But we could see it only over a barricade of rooftops jam-packed with TV antennas, hot-water tanks and solar panels. An arresting feature of the 6 or 8 tanks we could see (more than I could fit in the picture) was that, although each tank bore the name of its manufacturer in vivid display type, no two tanks had the same name. It looked as if the Cretan counterpart of Consumers Union had chosen this neighborhood as a testbed. The front of the hotel faced the water without such intervening obstructions, but our room and its balcony were on one side. That’s probably why the price of the room and breakfast was quite reasonable. I have to concede that the balcony wasn’t large enough for entertaining, but our plans didn’t include that.

This had been a far more athletic day than we’d expected. We knew before starting out that we’d have to haul our stuff up the hill in Chóra Sfakíon, but we weren’t expecting the futile excursion to try to stop a bus in Vrísses (conducted at as close to a jog-trot as we could manage while fully burdened, and begun when we had just hauled everything up the hill from the place where we’d eaten lunch). Nor had we counted on taking our luggage for a long walk in the heat of the Réthymno afternoon.
We took advantage of beds as well as balcony to rest up before dinner, and by 8:00pm decided that we’d bounced back somewhat. We took a stroll on the seawall, watching the waves crash on the rocks that lined the shore a little way out. We ate at the Fanári (‘Lighthouse’) taverna, just around the corner from the Idéon. Like many seaside restaurants in Crete, its kitchen and indoor dining room is on the landward side of the street, and on the seaward side is a tented dining area where, when the weather allows, as it did this night, most people eat. (I should add that the weather allowed mainly because a clear plastic curtain was partially closed to keep the wind off while permitting at least some of the seaside ambience to get in.) The waiters have to dodge traffic to carry food and dishes back and forth. I don’t know how this works out during the high season, but things were fairly quiet now.

Seated next to the seawall and sheltered by the plastic curtain, we began by sharing saganáki made with graviéra cheese and a “Cretan salad” whose ingredients were mixed greens (wild from the mountain) called tsitsirísta, tomatoes, graviéra cheese, and balsamic dressing.

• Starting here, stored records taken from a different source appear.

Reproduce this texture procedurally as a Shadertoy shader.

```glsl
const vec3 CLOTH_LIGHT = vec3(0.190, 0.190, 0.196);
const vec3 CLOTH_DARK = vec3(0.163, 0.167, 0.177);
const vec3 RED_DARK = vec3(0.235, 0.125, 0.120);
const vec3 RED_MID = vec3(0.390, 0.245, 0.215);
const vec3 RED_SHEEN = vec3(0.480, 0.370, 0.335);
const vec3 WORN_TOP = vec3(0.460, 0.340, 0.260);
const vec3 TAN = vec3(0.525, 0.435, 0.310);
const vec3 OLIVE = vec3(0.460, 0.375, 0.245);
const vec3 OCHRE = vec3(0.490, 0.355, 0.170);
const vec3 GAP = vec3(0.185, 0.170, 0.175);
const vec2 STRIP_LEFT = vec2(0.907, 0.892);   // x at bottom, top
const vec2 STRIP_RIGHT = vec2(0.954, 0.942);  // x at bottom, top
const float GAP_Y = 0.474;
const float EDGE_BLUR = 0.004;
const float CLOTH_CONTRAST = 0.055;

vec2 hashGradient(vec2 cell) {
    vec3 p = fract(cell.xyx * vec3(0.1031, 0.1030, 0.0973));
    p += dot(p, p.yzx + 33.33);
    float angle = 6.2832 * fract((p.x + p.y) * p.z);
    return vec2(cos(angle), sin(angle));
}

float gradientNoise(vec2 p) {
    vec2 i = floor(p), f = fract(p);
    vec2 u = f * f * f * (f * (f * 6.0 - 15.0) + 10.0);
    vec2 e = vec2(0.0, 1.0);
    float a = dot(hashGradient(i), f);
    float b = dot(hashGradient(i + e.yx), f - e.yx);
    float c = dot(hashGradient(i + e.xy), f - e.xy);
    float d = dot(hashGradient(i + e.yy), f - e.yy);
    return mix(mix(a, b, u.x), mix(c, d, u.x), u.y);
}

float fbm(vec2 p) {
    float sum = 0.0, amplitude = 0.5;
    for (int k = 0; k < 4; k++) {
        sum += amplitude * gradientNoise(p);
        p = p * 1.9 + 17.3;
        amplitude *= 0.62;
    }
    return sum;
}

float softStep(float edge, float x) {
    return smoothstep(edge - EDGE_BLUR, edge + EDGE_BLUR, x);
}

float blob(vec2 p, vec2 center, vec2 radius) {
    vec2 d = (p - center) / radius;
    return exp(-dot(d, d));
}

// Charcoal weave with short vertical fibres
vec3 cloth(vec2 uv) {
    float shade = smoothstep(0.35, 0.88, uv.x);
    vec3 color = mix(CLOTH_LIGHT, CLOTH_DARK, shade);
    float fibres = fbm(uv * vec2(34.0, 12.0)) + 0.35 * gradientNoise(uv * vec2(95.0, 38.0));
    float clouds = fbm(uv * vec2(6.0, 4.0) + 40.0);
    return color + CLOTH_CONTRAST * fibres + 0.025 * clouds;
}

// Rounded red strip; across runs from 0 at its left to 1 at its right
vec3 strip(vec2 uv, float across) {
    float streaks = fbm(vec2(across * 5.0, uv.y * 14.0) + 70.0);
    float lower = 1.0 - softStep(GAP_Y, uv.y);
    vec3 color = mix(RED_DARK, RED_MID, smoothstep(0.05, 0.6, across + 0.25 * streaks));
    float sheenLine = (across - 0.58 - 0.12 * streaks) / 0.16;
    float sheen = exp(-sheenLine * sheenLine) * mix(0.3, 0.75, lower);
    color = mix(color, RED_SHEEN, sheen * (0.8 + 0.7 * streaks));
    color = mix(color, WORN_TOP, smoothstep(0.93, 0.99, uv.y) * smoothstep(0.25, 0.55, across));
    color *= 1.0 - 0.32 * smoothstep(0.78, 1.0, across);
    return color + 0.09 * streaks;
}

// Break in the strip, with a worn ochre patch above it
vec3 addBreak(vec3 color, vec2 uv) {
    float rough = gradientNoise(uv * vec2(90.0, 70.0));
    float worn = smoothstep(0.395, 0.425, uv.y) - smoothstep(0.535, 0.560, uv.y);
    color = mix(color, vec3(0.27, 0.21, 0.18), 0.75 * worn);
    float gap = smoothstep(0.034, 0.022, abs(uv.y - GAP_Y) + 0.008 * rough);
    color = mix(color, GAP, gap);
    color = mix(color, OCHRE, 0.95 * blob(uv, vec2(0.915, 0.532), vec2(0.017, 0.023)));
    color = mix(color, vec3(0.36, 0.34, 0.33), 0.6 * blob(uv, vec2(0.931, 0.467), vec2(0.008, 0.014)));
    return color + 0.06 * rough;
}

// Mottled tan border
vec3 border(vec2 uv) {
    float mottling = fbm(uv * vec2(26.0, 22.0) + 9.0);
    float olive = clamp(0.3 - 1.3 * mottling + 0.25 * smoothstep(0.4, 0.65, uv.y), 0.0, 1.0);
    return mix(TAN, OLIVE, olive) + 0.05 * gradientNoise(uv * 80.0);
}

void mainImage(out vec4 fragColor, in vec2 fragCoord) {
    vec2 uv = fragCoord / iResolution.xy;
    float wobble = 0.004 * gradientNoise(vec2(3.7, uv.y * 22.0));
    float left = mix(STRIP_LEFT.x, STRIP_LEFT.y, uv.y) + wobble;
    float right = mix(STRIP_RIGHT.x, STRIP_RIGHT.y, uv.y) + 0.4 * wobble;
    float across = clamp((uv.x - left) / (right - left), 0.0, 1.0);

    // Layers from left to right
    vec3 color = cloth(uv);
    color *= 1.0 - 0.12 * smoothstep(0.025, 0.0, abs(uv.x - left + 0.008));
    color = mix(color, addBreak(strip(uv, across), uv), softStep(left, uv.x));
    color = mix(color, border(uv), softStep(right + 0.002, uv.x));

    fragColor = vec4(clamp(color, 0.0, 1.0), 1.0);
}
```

For a main course, I had a whole fish: gray snapper (called tsipoúri) from which I removed the bones myself, fortunately not a hard job. Rice went with it. Dorothea had baked stuffed eggplant topped with cheese—both mizíthra and graviéra—and a side order of rice to eat with it. All the food was good, and the salad—like most we’d had in Crete—was transcendant. We shared a half-liter of house white wine, mildly resinated and quite pleasant. To finish up, they brought us chunks of watermelon.

A fine finish to an occasionally difficult day.